Pakistan Army anti-tank missiles like the Baktar-Shikan outrange Indian Army missiles
- To promote Make-In-India, anti-tank missile deal with Israel ends
- India wants similar missile to be developed within 4 years
- Pak missiles to target tanks have wider range, worries army
The government's decision to opt out of a $500 million missile deal with Israel will leave Indian soldiers badly out-gunned by Pakistani forces, army sources told NDTV today. The bottom line is this: Pakistan has portable anti-tank missiles for its infantry soldiers which can strike Indian tanks and bunkers that are at a distance of 3-4 km; India's equivalent missiles have a range of just 2 km.
India has exited advanced negotiations to buy 1,600 Spike anti-tank guided missiles because it wants a similar missile, which would boost the army's firepower, to be developed and built at home as part of Prime Minister Narendra Modi's push to reduce the country's dependence on importing arms. Spike is a man-portable "fire and forget' missile that can hit moving targets such as a tank. It is versatile since the missile independently tracks the target upon being fired. This allows the infantry soldier who has fired the missile to quickly move for cover. Spike is produced by Israel's Rafael Advanced Defence Systems.
India has cancelled a deal for Israeli designed Spike anti-tank missiles
Pakistani foot soldiers operate a locally-made variant of the Chinese HJ-8 missile that can strike targets almost twice as far away as the missiles currently operated by the Indian Army. Pakistan's infantry also operates the US-built TOW missile which can strike targets such as tanks and bunkers even further away.

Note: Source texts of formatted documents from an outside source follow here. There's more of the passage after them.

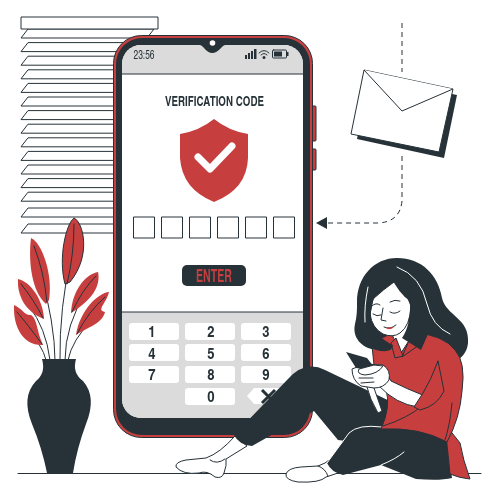
<!DOCTYPE html>
<html lang="en">
<head>
<meta charset="utf-8">
<title>Verification code</title>
<style>
:root { --ink: #263238; --red: #c73e3e; --grey: #dbdbdb; --white: #fff; }
html, body { margin: 0; background: var(--white); overflow: hidden; }
svg { display: block; width: 500px; height: 500px; }
text { font-family: "TeX Gyre Heros Cn", "Liberation Sans", sans-serif; fill: var(--ink); text-anchor: middle; }
.ink { fill: var(--ink); }
.red { fill: var(--red); }
.grey { fill: var(--grey); }
.white { fill: var(--white); }
.line { fill: none; stroke: var(--ink); stroke-width: 1; stroke-linecap: round; stroke-linejoin: round; }
.outlined { fill: var(--white); stroke: var(--ink); stroke-width: 1; stroke-linejoin: round; }
.red-outlined { fill: var(--red); stroke: var(--ink); stroke-width: 1; stroke-linejoin: round; }
.crease { fill: none; stroke: var(--white); stroke-width: 1; stroke-linecap: round; }
.dash { fill: none; stroke: var(--ink); stroke-width: 1; stroke-dasharray: 5 4; }
.title { font-size: 14px; font-weight: 700; }
.clock { font-size: 12px; }
.enter { font-size: 17px; font-weight: 700; fill: var(--red); }
.digits text { font-size: 16px; font-weight: 700; }
</style>
</head>
<body>
<svg viewBox="0 0 500 500" role="img" aria-label="A woman sits beside a giant phone that asks for a verification code">
  <defs>
    <g id="slat"><path class="outlined" d="M28 0H154L147 9H21Z"/></g>
    <rect id="code-box" class="outlined" width="21" height="21" y="217"/>
    <rect id="key" class="white" width="50" height="17" rx="3"/>
    <g id="key-row"><use href="#key" x="129"/><use href="#key" x="185"/><use href="#key" x="241"/></g>
    <clipPath id="screen-shape"><rect x="122" y="45" width="181" height="373" rx="19"/></clipPath>
  </defs>

  <g id="blinds">
    <use href="#slat" y="29"/><use href="#slat" y="42.6"/><use href="#slat" y="56.2"/><use href="#slat" y="69.8"/>
    <use href="#slat" y="83.4"/><use href="#slat" y="97"/><use href="#slat" y="110.6"/><use href="#slat" y="124.2"/>
    <use href="#slat" y="137.8"/><use href="#slat" y="151.4"/><use href="#slat" y="165"/><use href="#slat" y="178.6"/>
    <use href="#slat" y="192.2"/><use href="#slat" y="208"/><use href="#slat" y="224"/>
    <rect class="outlined" x="21" y="17" width="137" height="12"/>
  </g>

  <path id="floor" class="line" d="M18 473.5H481"/>

  <g id="phone">
    <rect class="red-outlined" x="309" y="106" width="7" height="35" rx="1"/>
    <rect class="red-outlined" x="309" y="149" width="7" height="21" rx="1"/>
    <rect class="red-outlined" x="113.500" y="35.500" width="199" height="402" rx="28"/>
    <rect class="ink" x="116" y="38" width="194" height="397" rx="26"/>
    <g clip-path="url(#screen-shape)">
      <rect class="white" x="122" y="45" width="181" height="373"/>
      <rect class="grey" x="122" y="45" width="181" height="29"/>
      <rect class="grey" x="122" y="312" width="181" height="106"/>
      <path class="line" d="M122 74H303M122 312H303"/>
    </g>
    <path class="ink" d="M197 44Q202 45 204 48Q212 58 221 48Q223 45 228 44Z"/>
    <circle class="white" cx="212.500" cy="43" r="2.800"/>

    <g id="status-bar">
      <text class="clock" x="144" y="59" textLength="21" lengthAdjust="spacingAndGlyphs">23:56</text>
      <path class="ink" d="M245 55h2v4h-2zM248 53h2v6h-2zM251 51h2v8h-2zM254 49h2.500v10h-2.500z"/>
      <g class="line" stroke-width="1.500"><path d="M259 53Q264 48 269 53M261 55Q264 52 267 55"/></g>
      <circle class="ink" cx="264" cy="57.500" r="1.500"/>
      <rect class="line" x="272.500" y="50" width="14" height="8" rx="1"/>
      <rect class="ink" x="274" y="51.500" width="8" height="5"/>
      <rect class="ink" x="287" y="52" width="1.500" height="4"/>
    </g>

    <text class="title" x="214.500" y="106" textLength="99" lengthAdjust="spacingAndGlyphs">VERIFICATION CODE</text>

    <g id="shield">
      <path class="red" d="M214 119Q229 131 248 134V158Q247 189 214 202Q182 189 180 158V134Q199 131 214 119Z"/>
      <path d="M198 157L210 169L232 146" fill="none" stroke="var(--white)" stroke-width="7" stroke-linecap="round" stroke-linejoin="round"/>
    </g>

    <g id="code-field">
      <use href="#code-box" x="133.500"/><use href="#code-box" x="161.500"/><use href="#code-box" x="189.500"/>
      <use href="#code-box" x="217.500"/><use href="#code-box" x="245.500"/><use href="#code-box" x="273.500"/>
    </g>

    <g id="enter-button">
      <rect class="ink" x="182" y="265" width="64" height="21" rx="5"/>
      <text class="enter" x="214" y="281.500" textLength="36" lengthAdjust="spacingAndGlyphs">ENTER</text>
    </g>

    <g id="keypad" class="digits">
      <use href="#key-row" y="323"/><use href="#key-row" y="344"/><use href="#key-row" y="366"/>
      <use href="#key" x="185" y="388"/>
      <text x="152" y="337">1</text><text x="211" y="337">2</text><text x="266" y="337">3</text>
      <text x="152" y="358.500">4</text><text x="211" y="358.500">5</text><text x="266" y="358.500">6</text>
      <text x="152" y="380">7</text><text x="211" y="380">8</text><text x="266" y="380">9</text>
      <text x="211" y="402">0</text>
      <path class="white" d="M247 396L254 388H291V404H254Z"/>
      <path d="M262 390L275 403M275 390L262 403" fill="none" stroke="var(--ink)" stroke-width="3"/>
    </g>
  </g>

  <g id="message">
    <path class="dash" d="M402 23V72M402 156V201Q400 222 378 223H326"/>
    <path class="ink" d="M316 223L327 217V229Z"/>
    <path class="ink" d="M369 77L457 95L444 158L357 139Z"/>
    <path class="outlined" d="M364 70L453 89L439 152L351 134Z"/>
    <path class="outlined" d="M364 70L402 111L453 89"/>
  </g>

  <g id="plant">
    <g class="line">
      <path d="M60 360Q59 310 72 250M65 360Q65 325 87 290M68 360Q72 340 92 320M55 360Q55 325 40 270M50 360Q46 328 29 306M46 360Q42 344 28 332"/>
    </g>
    <path class="red-outlined" d="M65 284C58 258 66 224 74 218C83 222 92 255 70 282Z" stroke="none"/>
    <path class="red" d="M46 304C32 292 28 262 31 238C42 243 53 274 49 300Z"/>
    <path class="red" d="M71 313C72 290 86 274 98 272C101 286 92 300 71 313Z"/>
    <path class="red" d="M76 335C80 310 98 293 109 292C106 304 96 310 105 312C102 324 88 327 76 335Z"/>
    <path class="red" d="M44 319C25 312 17 295 18 279C31 282 43 300 44 319Z"/>
    <path class="red" d="M43 345C24 346 13 328 14 305C23 309 25 316 31 315C38 320 36 330 43 345Z"/>
    <g class="line"><path d="M74 224Q74 255 67 284M34 246Q44 272 47 302M96 276Q82 290 72 312M105 297Q88 312 77 334M21 284Q34 300 43 318M17 312Q28 325 42 344"/></g>
    <path class="ink" d="M42 359H76Q72 373 83 381Q97 397 86 424Q77 448 73 473H47Q42 448 32 424Q21 397 36 381Q46 373 42 359Z"/>
  </g>

  <g id="woman">
    <path id="hair-back" class="ink" d="M357 302C357 277 374 258 397 258C422 258 438 275 442 298C446 316 470 318 468 343C466 365 438 370 420 358L376 350C361 348 352 337 355 324C357 316 357 310 357 302Z"/>

    <g id="feet">
      <path class="outlined" d="M235 436L247 446L226 459Q227 465 224 473Q222 479 215 477Q207 470 199 473Q183 475 176 467Q175 462 186 460L206 458Q220 453 235 436Z"/>
      <path class="line" d="M210 460Q217 465 225 459"/>
      <path class="outlined" d="M332 458L341 472L326 477Q320 483 298 482Q285 480 286 474Q288 468 301 467L318 466Q325 464 332 458Z"/>
      <path class="line" d="M318 466Q325 468 328 476"/>
    </g>

    <path id="far-leg" class="ink" d="M234 435L288 379Q305 360 325 370L398 405L384 446L338 440L314 411L252 446Q239 445 234 435Z"/>
    <path id="near-leg" class="ink" d="M327 463L349 433Q358 424 382 425L444 421L452 478Q440 481 416 479L381 465L343 475Q331 472 327 463Z"/>
    <path class="crease" d="M327 463L349 433Q358 424 382 427M381 465Q396 459 404 452"/>

    <path id="shirt-back" class="red-outlined" d="M445 424L460 443Q463 460 470 479Q459 478 450 474Z"/>
    <path id="shirt" class="red-outlined" d="M372 346Q379 337 397 332L412 332Q444 335 455 350Q466 362 462 391Q460 418 447 442Q420 427 381 429Q391 407 386 389L374 365Z"/>
    <path class="line" d="M438 361Q435 383 425 399M422 406Q408 418 383 426M452 403Q450 425 445 440M386 389L393 384"/>

    <path id="neck" class="outlined" d="M390 330L409 321L412 336L401 353L395 341Z"/>
    <path class="red-outlined" d="M409 329L419 345L402 357L411 336ZM396 338L403 356L395 358L391 343Z"/>

    <path id="forearm" class="outlined" d="M384 369L391 381Q407 389 425 396L418 407Q396 404 379 386L365 384Z"/>
    <path class="red-outlined" d="M438 361L444 391Q437 406 420 410L414 407L423 393Q431 380 438 361Z"/>
    <path id="other-arm" class="outlined" d="M366 384L374 388L382 411L378 413Q370 400 366 384Z"/>

    <g id="handset-and-hands">
      <path class="outlined" d="M352 369L365 364L383 365Q391 370 389 380Q384 388 374 388L361 386Q352 380 352 369Z"/>
      <path class="ink" d="M346 352L367 358L377 371L356 368Z"/>
      <path class="outlined" d="M359 369Q367 367 374 365L383 366Q378 374 365 375Q356 374 359 369Z"/>
      <path class="line" d="M359 378L373 378M361 383L374 382"/>
    </g>

    <path id="face" class="outlined" d="M373 299Q384 289 394 282Q406 291 411 306Q410 326 400 333Q393 338 383 334Q372 328 370 314Z"/>
    <path class="ink" d="M390 275Q399 294 410 301Q411 325 402 338L421 350L436 316L424 283ZM389 277Q387 289 375 296Q370 307 371 319Q375 337 393 345Q392 354 376 350Q354 343 362 318L365 287Z"/>
    <g id="features" class="line">
      <path d="M372 306Q376 302 380 305M390 302Q395 299 400 301M373 314Q377 317 381 315M390 312Q395 315 400 311M383 308L381 320L386 321M384 327Q390 330 396 325"/>
    </g>
    <path class="red" d="M386 328Q390 327 394 327Q390 331 386 328Z"/>
    <path class="crease" d="M397 267Q421 276 427 304Q432 326 450 334M368 287Q364 306 365 322"/>
  </g>
</svg>
</body>
</html>
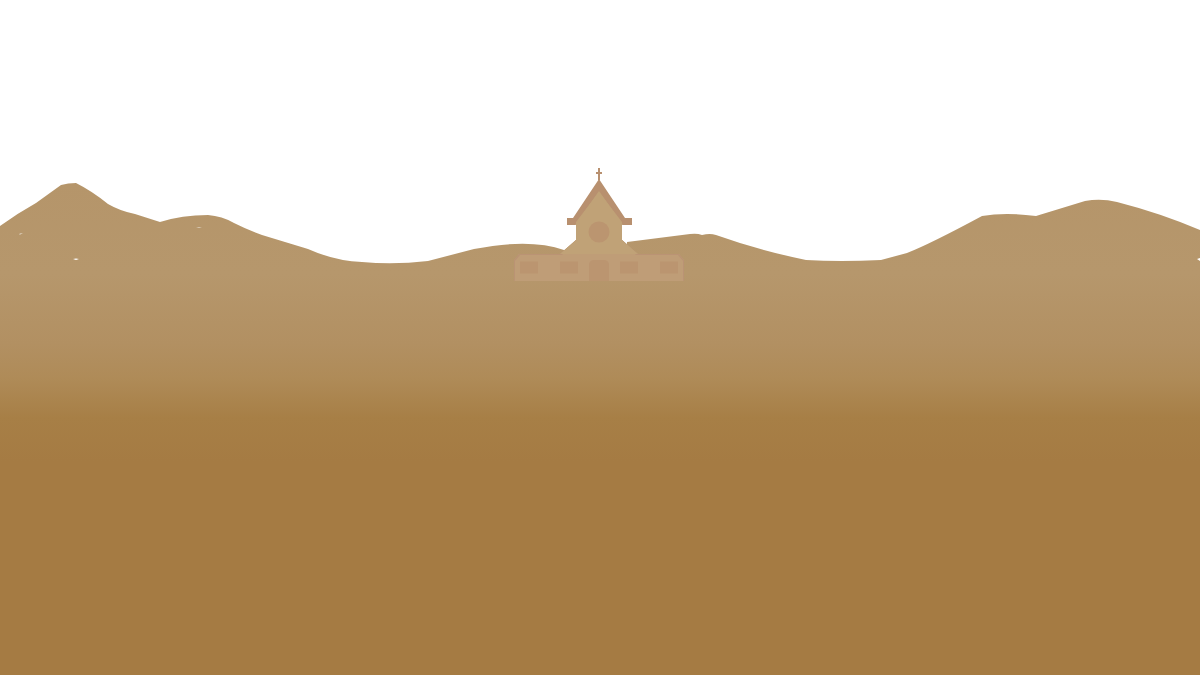
<!DOCTYPE html>
<html lang="en">
<head>
<meta charset="utf-8">
<title>Church in the desert hills</title>
<style>
:root {
  --sky: #ffffff;
  --hill: #b5956a;
  --haze: #b6976c;
  --sand-mid: #af8b58;
  --sand: #a77f46;
  --sand-deep: #a57b43;
  --roof: #b8906f;
  --wall: #c0a277;
  --wing: #bf9d77;
  --wing-roof: #ba9374;
  --opening: #bb9570;
}
html, body { margin: 0; width: 1200px; height: 675px; overflow: hidden; background: var(--sky); }
.scene { display: block; width: 1200px; height: 675px; }
.ground { fill: url(#ground-fade); }
.glint { fill: var(--sky); }
.roof { fill: var(--roof); }
.wall { fill: var(--wall); }
.wing { fill: var(--wing); }
.wing-roof { fill: var(--wing-roof); }
.opening { fill: var(--opening); }
</style>
</head>
<body>
<svg class="scene" viewBox="0 0 1200 675" role="img" aria-label="A small church among brown desert hills">
  <defs>
    <linearGradient id="ground-fade" gradientUnits="userSpaceOnUse" x1="0" y1="180" x2="0" y2="675">
      <stop offset="0" stop-color="var(--hill)"/>
      <stop offset=".19" stop-color="var(--haze)"/>
      <stop offset=".33" stop-color="#b29062"/>
      <stop offset=".4" stop-color="var(--sand-mid)"/>
      <stop offset=".48" stop-color="var(--sand)"/>
      <stop offset=".57" stop-color="var(--sand-deep)"/>
      <stop offset="1" stop-color="var(--sand-deep)"/>
    </linearGradient>
    <rect id="window" class="opening" width="18" height="12"/>
  </defs>

  <path class="ground" d="M0 226Q18 213 36 203L61 185Q68 183 76 183Q92 191 108 204Q120 211 135 214L160 222Q182 215 208 215Q222 216 234 223Q248 230 262 235L308 249Q335 261 362 262Q394 265 428 261L474 249Q530 238 564 250H627V242L690 234Q697 233 702 235Q710 233 716 235Q758 250 806 260Q840 262 881 260L907 253Q930 244 982 216Q1005 212 1036 216L1085 201Q1101 198 1117 202Q1160 213 1200 230V675H0Z"/>

  <g class="glints">
    <path class="glint" d="M73 259Q76 258 79 259L76 260Z"/>
    <path class="glint" d="M196 228Q199 227 202 228Z"/>
    <path class="glint" d="M19 234L23 233L20 234.5Z"/>
    <path class="glint" d="M1197 259L1200 258V261Z"/>
  </g>

  <g class="church">
    <path class="wing" d="M514 281V260L519 254H560L576 240H622L638 254H679L684 260V281Z"/>
    <path class="wing-roof" d="M514 260L519 254H560L576 240H578L562 255H520L515 261V281H514ZM684 260L679 254H638L622 240H621L636 255H678L683 261V281H684Z"/>
    <path class="wall" d="M576 219L599 190L622 219V240L638 254H560L576 240Z"/>
    <path class="roof" d="M599 179L625 218H632V225H622V222L599 192L576 222V225H567V218H573Z"/>
    <path class="wall" d="M599 191L623 225H575Z"/>
    <path class="roof" d="M598 168H600V172H602V174H600V180H598V174H596V172H598Z"/>
    <circle class="opening" cx="599" cy="232" r="10.5"/>
    <path class="opening" d="M589 281V264Q590 260 594 260H604Q608 260 609 264V281Z"/>
    <use href="#window" x="520" y="261.5"/>
    <use href="#window" x="560" y="261.5"/>
    <use href="#window" x="620" y="261.5"/>
    <use href="#window" x="660" y="261.5"/>
  </g>
</svg>
</body>
</html>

The Chinese HJ-8, which Pakistan calls the "Baktar-Shikan", is designed to defeat the latest generation of explosive reactive armour mounted on the T-90, the spearhead of the Indian Army's tank formations. These missiles are meant to strike deep inside Pakistani territory in the event of a war. The Baktar-Shikan has a range of between 3 and 4 kilometres. Pakistani's TOW missiles, once the mainstay for US forces, can hit targets 4 kilometres away and has been extensively proven in combat.
India's Milan 2T and Konkurs missiles can strike targets about 2 km away
By contrast, the Indian Army's foot-soldiers carry either the French-German Milan 2T with a range of less than 2 km or the Russian 9K111 Fagot anti-tank missile which can strike targets just 850 metres away. Though the Army also operates the Russian 9M113 'Konkurs' missile with a range of up to 4 km, these are usually mounted on Infantry Combat Vehicles and rarely removed for use by infantry soldiers.
Last year, India concluded negotiations with Israel's Rafael for the Spike missile which was supposed to be built in India in a joint venture with the Kalyani group, which has already constructed a missile-manufacturing facility near Hyderabad. Now, however, in a strong endorsement of the PM's Make In India programme, the government has decided to back the state-owned Defence Research and Development Organisation (DRDO) which says it can deliver a world-class missile within four years.
Sources in the army tell NDTV that the development cycle required for the missile will have a serious impact on infantry formations. They add that any delay in the development, testing and induction of the indigenous missile beyond four years would be unacceptable for the army.
In an interview to an Israeli newspaper, Ishai David, a spokesperson for Rafael said today, "Rafael has not been officially informed of any change in the decision to purchase missiles." The Kalyani group in India was not available for comment.